[Records contained in a dataset]
========================

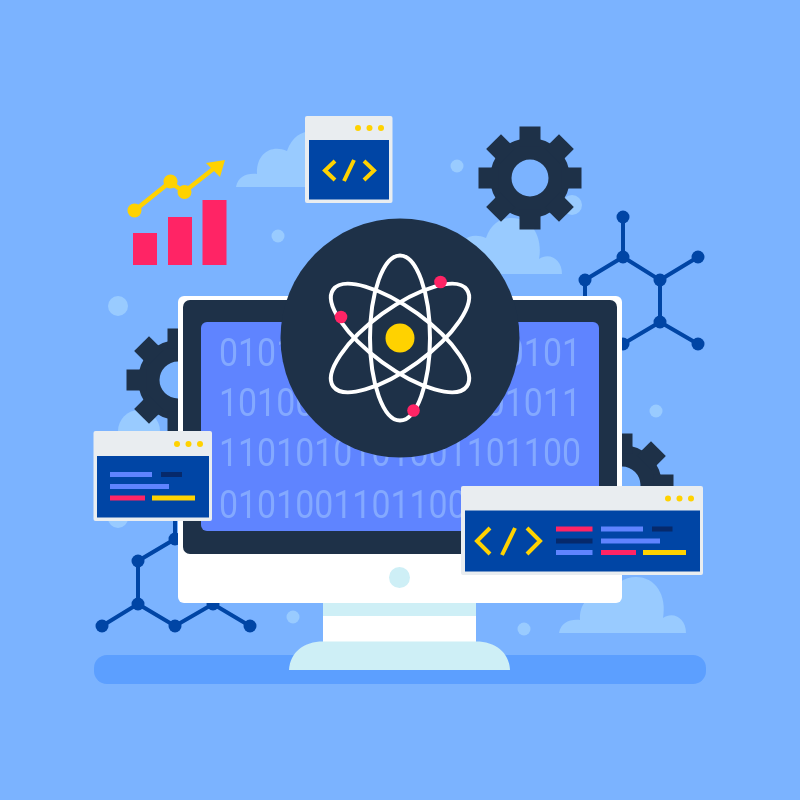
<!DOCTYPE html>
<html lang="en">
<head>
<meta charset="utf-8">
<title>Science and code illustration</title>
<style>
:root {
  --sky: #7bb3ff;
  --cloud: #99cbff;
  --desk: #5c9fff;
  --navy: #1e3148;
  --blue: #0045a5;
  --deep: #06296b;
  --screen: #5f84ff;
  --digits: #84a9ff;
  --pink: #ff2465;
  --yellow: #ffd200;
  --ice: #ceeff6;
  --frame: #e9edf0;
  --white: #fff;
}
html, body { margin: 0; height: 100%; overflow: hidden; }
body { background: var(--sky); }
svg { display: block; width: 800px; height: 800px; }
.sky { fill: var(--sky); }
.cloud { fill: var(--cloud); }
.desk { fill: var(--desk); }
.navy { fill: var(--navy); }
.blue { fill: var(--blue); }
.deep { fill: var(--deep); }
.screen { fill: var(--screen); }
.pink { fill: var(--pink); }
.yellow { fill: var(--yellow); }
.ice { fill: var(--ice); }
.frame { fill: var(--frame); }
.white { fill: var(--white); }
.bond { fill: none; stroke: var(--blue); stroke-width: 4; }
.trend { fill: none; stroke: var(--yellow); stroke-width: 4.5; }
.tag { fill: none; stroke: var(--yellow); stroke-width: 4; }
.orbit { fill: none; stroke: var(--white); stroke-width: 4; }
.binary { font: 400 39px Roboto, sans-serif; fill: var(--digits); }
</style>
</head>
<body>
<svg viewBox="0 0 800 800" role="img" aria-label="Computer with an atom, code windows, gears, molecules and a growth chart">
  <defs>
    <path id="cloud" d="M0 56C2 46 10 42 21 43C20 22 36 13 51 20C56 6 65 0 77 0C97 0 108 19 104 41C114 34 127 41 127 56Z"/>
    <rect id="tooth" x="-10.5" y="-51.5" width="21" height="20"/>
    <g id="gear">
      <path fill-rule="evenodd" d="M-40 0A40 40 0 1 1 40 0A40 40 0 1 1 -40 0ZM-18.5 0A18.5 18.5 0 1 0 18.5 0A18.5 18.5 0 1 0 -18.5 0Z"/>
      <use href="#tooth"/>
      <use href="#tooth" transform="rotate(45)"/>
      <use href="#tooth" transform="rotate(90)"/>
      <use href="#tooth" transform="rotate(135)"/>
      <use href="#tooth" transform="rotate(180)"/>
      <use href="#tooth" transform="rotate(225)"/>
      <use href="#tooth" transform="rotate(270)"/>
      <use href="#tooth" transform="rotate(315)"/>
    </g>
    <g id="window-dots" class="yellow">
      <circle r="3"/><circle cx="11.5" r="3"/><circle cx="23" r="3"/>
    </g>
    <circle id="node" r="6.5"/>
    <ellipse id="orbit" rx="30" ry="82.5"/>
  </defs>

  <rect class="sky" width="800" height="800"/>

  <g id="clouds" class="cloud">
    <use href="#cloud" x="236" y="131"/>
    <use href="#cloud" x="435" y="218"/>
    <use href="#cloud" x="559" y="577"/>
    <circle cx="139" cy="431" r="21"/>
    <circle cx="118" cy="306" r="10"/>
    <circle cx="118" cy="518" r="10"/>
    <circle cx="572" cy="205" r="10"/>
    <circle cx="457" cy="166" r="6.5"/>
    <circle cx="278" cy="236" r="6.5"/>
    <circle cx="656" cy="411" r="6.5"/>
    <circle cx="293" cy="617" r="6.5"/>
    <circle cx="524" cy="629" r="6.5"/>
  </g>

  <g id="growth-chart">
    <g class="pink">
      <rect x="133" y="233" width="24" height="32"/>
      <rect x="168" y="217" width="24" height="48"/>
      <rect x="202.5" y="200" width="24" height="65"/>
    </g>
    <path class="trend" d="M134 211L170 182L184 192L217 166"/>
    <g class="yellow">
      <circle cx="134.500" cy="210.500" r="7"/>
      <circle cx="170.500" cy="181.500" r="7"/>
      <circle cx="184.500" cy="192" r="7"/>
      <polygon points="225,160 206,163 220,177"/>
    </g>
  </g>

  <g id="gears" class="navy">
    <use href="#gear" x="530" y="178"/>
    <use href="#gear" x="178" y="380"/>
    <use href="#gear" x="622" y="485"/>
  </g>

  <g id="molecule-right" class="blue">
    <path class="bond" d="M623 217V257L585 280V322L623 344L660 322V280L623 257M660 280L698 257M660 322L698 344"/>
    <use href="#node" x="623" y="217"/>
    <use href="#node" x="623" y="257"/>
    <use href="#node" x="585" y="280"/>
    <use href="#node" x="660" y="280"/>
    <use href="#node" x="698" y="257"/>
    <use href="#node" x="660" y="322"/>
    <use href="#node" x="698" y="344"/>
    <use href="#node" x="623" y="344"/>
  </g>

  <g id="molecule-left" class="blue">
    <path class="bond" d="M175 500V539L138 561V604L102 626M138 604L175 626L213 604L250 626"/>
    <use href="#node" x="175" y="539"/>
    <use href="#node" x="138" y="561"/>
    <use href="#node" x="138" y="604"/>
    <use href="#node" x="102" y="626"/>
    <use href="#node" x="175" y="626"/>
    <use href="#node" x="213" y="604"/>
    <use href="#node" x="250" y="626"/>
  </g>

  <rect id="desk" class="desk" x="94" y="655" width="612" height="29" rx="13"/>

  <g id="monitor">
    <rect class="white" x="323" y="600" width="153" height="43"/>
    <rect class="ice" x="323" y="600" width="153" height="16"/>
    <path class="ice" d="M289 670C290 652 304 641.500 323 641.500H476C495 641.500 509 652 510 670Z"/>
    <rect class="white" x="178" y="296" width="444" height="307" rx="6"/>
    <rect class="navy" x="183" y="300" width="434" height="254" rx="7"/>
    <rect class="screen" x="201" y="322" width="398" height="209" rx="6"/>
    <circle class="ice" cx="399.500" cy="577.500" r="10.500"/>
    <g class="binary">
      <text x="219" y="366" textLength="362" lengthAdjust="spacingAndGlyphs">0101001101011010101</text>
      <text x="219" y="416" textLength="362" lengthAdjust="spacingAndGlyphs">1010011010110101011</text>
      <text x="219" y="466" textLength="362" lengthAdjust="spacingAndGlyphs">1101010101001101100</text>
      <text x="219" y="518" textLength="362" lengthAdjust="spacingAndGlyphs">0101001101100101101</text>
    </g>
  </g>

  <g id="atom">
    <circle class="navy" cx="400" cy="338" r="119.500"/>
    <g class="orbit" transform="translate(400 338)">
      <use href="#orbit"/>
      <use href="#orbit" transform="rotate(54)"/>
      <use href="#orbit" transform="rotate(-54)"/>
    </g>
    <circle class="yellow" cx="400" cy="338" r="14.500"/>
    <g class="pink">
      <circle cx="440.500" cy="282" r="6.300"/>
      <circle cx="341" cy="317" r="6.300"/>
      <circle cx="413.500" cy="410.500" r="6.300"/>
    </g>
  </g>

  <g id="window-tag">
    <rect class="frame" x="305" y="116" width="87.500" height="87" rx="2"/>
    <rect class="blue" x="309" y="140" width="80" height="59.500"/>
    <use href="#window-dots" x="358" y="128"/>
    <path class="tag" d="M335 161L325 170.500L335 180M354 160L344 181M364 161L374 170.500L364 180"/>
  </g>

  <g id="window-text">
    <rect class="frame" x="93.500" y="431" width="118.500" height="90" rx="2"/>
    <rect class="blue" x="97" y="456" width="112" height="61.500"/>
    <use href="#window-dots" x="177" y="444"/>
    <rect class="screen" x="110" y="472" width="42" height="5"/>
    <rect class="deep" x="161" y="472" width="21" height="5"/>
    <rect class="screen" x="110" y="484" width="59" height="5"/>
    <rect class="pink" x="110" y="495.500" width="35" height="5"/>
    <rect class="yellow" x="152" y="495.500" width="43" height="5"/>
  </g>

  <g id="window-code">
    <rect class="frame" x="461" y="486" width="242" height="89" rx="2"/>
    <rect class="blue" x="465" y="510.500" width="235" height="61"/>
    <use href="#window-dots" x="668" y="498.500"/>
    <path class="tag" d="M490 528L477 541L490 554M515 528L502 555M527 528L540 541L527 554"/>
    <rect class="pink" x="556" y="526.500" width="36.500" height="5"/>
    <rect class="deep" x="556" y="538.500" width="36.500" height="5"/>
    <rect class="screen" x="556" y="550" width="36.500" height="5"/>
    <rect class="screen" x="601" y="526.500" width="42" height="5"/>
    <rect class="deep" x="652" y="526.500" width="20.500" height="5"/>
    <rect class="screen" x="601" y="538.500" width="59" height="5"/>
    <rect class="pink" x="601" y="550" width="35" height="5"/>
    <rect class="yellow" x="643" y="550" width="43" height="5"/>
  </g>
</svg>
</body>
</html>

========================

**REQUIREMENT**
Where a line of the data above includes "cloud", copy that line.

**SOLUTION TO THE EXERCISE**
  --cloud: #99cbff;
.cloud { fill: var(--cloud); }
    <path id="cloud" d="M0 56C2 46 10 42 21 43C20 22 36 13 51 20C56 6 65 0 77 0C97 0 108 19 104 41C114 34 127 41 127 56Z"/>
  <g id="clouds" class="cloud">
    <use href="#cloud" x="236" y="131"/>
    <use href="#cloud" x="435" y="218"/>
    <use href="#cloud" x="559" y="577"/>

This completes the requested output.